Go through the listing below and gather every line with the word "rect".

SUPPLIED RECORDS:
=== Section Start ===

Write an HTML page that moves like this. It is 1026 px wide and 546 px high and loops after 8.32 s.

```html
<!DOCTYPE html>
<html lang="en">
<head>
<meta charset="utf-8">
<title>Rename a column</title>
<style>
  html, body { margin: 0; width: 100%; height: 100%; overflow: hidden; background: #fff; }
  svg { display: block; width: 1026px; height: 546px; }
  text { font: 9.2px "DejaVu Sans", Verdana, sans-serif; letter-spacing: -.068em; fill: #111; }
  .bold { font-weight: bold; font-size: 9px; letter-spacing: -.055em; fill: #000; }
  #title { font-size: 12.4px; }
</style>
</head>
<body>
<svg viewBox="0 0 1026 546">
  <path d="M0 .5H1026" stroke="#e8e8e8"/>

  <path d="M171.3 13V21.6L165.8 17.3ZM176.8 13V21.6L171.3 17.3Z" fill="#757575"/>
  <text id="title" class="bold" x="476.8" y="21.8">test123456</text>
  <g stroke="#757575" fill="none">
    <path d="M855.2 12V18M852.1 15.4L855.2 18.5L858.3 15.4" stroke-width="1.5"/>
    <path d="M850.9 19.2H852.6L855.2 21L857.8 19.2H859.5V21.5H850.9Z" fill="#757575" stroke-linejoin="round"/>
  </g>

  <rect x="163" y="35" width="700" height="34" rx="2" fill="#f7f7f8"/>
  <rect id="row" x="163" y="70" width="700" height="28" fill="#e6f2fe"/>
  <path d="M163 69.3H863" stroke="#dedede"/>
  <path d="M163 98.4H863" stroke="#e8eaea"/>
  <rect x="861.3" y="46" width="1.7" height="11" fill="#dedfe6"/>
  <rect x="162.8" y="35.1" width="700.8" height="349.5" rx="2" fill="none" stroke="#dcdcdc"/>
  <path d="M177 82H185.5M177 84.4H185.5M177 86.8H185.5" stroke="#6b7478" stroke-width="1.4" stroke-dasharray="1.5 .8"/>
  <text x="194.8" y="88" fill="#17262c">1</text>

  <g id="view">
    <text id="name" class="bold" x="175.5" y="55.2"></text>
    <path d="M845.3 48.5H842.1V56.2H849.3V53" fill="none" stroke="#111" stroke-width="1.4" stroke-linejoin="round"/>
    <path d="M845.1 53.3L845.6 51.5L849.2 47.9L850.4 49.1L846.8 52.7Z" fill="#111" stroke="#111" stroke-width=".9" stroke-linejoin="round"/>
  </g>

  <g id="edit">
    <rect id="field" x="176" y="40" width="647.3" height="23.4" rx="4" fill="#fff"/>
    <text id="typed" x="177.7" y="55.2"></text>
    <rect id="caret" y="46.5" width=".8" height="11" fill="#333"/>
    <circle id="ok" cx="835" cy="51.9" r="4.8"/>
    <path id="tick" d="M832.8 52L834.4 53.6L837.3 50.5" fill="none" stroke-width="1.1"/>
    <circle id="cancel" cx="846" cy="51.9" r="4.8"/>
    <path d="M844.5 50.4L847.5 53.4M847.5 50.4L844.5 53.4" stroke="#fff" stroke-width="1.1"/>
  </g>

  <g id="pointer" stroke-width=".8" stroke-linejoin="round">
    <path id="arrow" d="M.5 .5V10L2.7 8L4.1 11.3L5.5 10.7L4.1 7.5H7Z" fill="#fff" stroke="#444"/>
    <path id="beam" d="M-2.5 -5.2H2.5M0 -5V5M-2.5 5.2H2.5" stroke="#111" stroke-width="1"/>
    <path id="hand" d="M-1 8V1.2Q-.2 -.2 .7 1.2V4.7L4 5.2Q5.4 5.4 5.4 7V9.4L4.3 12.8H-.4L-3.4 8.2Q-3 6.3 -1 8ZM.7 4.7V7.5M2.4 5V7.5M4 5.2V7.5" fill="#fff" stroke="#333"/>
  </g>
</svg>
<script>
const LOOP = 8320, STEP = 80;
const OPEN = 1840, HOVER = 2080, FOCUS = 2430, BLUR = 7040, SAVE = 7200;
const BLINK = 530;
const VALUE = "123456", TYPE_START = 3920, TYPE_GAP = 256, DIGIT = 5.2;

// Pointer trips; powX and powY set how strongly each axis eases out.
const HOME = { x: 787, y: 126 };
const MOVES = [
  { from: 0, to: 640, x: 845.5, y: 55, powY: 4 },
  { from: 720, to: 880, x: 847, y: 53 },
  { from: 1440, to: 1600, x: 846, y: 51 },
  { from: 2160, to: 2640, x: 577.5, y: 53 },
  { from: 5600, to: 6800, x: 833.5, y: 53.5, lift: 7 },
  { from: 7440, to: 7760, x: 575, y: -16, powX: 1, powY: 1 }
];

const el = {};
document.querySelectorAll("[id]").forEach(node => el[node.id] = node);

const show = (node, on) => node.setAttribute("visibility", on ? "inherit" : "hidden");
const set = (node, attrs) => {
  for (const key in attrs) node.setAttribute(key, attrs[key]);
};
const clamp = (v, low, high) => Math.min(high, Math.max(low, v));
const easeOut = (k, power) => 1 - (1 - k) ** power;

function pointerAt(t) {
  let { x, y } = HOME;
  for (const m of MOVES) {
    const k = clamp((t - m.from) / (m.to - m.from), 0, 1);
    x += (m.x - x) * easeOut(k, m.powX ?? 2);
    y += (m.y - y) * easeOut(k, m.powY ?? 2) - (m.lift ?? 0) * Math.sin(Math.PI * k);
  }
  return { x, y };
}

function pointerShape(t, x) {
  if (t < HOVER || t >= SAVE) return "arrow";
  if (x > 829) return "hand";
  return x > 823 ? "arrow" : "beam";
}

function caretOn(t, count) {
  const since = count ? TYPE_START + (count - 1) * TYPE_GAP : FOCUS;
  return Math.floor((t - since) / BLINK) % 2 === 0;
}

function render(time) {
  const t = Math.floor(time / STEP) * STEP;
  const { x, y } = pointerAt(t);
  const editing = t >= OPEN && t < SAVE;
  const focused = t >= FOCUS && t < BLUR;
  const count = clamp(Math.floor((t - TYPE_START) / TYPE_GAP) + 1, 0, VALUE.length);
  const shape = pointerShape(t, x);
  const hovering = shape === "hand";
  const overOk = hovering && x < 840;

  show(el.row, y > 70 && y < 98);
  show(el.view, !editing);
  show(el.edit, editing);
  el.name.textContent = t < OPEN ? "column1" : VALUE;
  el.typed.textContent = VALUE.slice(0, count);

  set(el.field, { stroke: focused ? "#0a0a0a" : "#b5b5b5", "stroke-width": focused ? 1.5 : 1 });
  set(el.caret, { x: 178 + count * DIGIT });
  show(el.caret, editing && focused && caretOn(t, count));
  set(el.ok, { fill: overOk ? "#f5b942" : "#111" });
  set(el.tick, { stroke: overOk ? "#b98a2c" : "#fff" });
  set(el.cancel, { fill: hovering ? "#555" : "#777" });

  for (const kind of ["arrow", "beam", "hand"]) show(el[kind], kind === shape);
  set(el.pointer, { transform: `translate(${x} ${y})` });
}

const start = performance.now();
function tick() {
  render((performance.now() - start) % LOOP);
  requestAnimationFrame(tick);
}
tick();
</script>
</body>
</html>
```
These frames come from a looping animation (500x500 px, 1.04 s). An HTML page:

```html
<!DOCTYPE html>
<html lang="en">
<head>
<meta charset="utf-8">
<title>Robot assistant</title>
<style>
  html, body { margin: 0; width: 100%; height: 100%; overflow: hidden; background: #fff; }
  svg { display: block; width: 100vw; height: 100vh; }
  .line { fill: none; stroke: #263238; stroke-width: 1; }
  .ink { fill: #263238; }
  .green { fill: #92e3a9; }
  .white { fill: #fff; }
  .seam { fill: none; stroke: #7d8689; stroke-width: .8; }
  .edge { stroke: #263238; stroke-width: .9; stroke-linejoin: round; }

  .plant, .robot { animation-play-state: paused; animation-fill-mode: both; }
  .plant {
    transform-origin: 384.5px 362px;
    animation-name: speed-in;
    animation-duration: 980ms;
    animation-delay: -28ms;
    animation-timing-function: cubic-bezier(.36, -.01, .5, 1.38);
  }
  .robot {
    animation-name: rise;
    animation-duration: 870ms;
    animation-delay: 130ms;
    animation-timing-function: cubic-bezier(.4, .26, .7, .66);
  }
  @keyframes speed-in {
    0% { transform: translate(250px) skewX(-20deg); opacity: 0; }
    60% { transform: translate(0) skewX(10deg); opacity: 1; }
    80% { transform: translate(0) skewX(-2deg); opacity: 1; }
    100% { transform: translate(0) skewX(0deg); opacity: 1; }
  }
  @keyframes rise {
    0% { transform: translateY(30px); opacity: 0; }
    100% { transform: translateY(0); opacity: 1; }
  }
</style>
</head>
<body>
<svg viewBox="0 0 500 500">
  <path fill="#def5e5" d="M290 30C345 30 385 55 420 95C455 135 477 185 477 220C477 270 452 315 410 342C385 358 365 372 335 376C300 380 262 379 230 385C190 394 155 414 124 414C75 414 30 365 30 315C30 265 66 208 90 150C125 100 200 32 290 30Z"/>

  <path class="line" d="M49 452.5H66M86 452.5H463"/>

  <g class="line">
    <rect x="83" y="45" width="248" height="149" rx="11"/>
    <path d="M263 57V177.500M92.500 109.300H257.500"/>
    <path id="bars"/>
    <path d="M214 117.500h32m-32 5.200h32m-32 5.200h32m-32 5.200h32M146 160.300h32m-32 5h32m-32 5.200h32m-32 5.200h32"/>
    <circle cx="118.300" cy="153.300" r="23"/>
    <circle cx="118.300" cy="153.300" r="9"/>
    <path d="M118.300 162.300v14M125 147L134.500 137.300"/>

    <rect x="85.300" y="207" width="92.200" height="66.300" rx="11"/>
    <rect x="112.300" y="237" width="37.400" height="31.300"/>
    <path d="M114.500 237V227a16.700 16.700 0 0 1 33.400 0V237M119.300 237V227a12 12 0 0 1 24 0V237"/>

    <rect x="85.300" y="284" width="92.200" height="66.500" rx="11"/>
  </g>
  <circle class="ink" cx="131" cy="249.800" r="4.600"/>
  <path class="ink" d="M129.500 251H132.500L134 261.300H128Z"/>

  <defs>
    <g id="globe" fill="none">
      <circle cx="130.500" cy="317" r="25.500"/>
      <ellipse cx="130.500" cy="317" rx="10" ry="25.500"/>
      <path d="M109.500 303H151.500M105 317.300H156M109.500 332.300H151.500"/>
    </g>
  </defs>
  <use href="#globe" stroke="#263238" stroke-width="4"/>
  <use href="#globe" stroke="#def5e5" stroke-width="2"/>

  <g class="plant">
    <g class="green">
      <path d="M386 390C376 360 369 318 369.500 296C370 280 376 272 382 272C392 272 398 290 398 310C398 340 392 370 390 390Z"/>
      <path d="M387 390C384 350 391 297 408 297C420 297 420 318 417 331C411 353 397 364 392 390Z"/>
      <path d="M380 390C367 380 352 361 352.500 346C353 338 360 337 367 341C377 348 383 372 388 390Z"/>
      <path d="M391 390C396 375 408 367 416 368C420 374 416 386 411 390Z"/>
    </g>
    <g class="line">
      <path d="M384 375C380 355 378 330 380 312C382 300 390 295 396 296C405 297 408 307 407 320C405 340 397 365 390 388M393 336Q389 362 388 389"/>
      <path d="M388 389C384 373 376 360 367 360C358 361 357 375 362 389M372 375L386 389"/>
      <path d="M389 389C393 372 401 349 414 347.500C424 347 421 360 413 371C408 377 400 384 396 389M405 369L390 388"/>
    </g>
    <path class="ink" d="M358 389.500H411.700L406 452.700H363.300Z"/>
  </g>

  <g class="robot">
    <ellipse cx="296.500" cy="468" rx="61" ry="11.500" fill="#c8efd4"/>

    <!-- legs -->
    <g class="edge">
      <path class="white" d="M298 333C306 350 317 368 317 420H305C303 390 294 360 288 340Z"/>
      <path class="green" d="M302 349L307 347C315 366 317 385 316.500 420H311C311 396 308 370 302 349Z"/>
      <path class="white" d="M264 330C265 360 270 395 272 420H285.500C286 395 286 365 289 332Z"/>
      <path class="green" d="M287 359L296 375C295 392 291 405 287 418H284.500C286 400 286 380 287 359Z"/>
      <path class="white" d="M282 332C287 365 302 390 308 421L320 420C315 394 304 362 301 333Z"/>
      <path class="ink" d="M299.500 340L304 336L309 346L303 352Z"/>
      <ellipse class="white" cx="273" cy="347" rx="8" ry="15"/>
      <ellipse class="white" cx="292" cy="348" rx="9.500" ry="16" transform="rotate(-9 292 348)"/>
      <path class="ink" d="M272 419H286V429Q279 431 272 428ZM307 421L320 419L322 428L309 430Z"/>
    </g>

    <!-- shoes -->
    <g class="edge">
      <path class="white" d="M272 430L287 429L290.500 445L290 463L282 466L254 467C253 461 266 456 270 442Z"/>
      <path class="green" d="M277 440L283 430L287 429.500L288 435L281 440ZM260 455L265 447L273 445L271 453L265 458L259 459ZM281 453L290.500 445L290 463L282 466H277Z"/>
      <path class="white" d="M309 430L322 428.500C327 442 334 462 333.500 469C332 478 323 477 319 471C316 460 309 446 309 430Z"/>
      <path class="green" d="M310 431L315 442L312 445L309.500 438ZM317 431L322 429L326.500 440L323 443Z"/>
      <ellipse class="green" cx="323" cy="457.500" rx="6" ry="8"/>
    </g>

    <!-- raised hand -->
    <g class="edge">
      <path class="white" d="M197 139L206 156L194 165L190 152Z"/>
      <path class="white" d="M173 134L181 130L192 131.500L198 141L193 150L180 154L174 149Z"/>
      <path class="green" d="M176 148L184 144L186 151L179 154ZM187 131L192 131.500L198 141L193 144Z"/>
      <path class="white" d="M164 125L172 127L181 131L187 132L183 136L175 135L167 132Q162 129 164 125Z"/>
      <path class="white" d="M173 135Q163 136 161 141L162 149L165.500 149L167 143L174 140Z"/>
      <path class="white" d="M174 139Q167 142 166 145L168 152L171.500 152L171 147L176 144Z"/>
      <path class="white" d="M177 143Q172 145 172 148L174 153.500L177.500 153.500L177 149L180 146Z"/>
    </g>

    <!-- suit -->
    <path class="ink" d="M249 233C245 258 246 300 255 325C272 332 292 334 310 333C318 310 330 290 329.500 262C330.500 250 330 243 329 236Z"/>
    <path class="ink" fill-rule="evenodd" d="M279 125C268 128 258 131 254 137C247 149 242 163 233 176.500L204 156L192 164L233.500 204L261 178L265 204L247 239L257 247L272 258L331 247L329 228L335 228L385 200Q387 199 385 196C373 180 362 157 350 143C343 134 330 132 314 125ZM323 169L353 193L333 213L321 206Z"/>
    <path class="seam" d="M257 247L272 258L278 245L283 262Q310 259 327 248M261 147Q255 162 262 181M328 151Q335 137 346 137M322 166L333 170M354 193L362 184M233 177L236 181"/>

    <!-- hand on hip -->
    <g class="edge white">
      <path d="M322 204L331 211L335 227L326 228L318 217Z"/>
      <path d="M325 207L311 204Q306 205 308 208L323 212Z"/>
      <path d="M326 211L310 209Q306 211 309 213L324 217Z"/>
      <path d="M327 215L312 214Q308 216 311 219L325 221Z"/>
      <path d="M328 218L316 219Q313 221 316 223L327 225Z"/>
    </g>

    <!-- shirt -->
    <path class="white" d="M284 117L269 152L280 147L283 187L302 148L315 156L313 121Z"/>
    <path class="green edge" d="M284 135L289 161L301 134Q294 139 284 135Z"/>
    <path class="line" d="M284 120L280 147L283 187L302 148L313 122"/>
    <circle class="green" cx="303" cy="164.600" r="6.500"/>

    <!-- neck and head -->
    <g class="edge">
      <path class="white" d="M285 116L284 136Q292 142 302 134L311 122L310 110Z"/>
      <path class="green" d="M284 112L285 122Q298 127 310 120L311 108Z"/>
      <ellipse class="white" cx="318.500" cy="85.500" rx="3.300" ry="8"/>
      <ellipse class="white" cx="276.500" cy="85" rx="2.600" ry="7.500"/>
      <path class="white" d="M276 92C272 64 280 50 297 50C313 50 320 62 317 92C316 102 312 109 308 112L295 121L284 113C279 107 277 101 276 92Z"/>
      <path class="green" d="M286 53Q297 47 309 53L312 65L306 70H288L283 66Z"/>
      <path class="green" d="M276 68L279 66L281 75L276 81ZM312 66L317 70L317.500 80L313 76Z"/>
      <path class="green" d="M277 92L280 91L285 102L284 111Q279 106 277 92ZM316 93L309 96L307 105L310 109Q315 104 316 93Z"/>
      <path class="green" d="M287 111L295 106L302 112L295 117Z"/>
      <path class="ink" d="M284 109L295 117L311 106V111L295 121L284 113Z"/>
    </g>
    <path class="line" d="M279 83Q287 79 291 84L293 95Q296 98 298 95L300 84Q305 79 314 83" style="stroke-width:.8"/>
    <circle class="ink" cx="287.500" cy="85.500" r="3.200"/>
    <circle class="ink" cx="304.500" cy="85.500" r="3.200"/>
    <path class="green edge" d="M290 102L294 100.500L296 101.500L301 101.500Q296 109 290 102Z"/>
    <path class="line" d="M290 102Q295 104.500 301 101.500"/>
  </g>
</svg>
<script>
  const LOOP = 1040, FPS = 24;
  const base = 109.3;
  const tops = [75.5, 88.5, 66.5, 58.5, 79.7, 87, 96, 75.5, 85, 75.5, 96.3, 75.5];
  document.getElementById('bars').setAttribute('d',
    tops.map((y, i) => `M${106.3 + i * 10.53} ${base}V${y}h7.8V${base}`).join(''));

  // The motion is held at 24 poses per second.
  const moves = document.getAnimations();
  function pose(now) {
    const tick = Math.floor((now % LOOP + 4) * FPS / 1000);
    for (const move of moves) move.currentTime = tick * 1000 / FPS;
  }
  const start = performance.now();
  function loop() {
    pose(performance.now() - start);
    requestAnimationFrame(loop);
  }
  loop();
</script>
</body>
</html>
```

=== Section End ===

YOUR RESPONSE:
  <rect x="163" y="35" width="700" height="34" rx="2" fill="#f7f7f8"/>
  <rect id="row" x="163" y="70" width="700" height="28" fill="#e6f2fe"/>
  <rect x="861.3" y="46" width="1.7" height="11" fill="#dedfe6"/>
  <rect x="162.8" y="35.1" width="700.8" height="349.5" rx="2" fill="none" stroke="#dcdcdc"/>
    <rect id="field" x="176" y="40" width="647.3" height="23.4" rx="4" fill="#fff"/>
    <rect id="caret" y="46.5" width=".8" height="11" fill="#333"/>
    <rect x="83" y="45" width="248" height="149" rx="11"/>
    <rect x="85.300" y="207" width="92.200" height="66.300" rx="11"/>
    <rect x="112.300" y="237" width="37.400" height="31.300"/>
    <rect x="85.300" y="284" width="92.200" height="66.500" rx="11"/>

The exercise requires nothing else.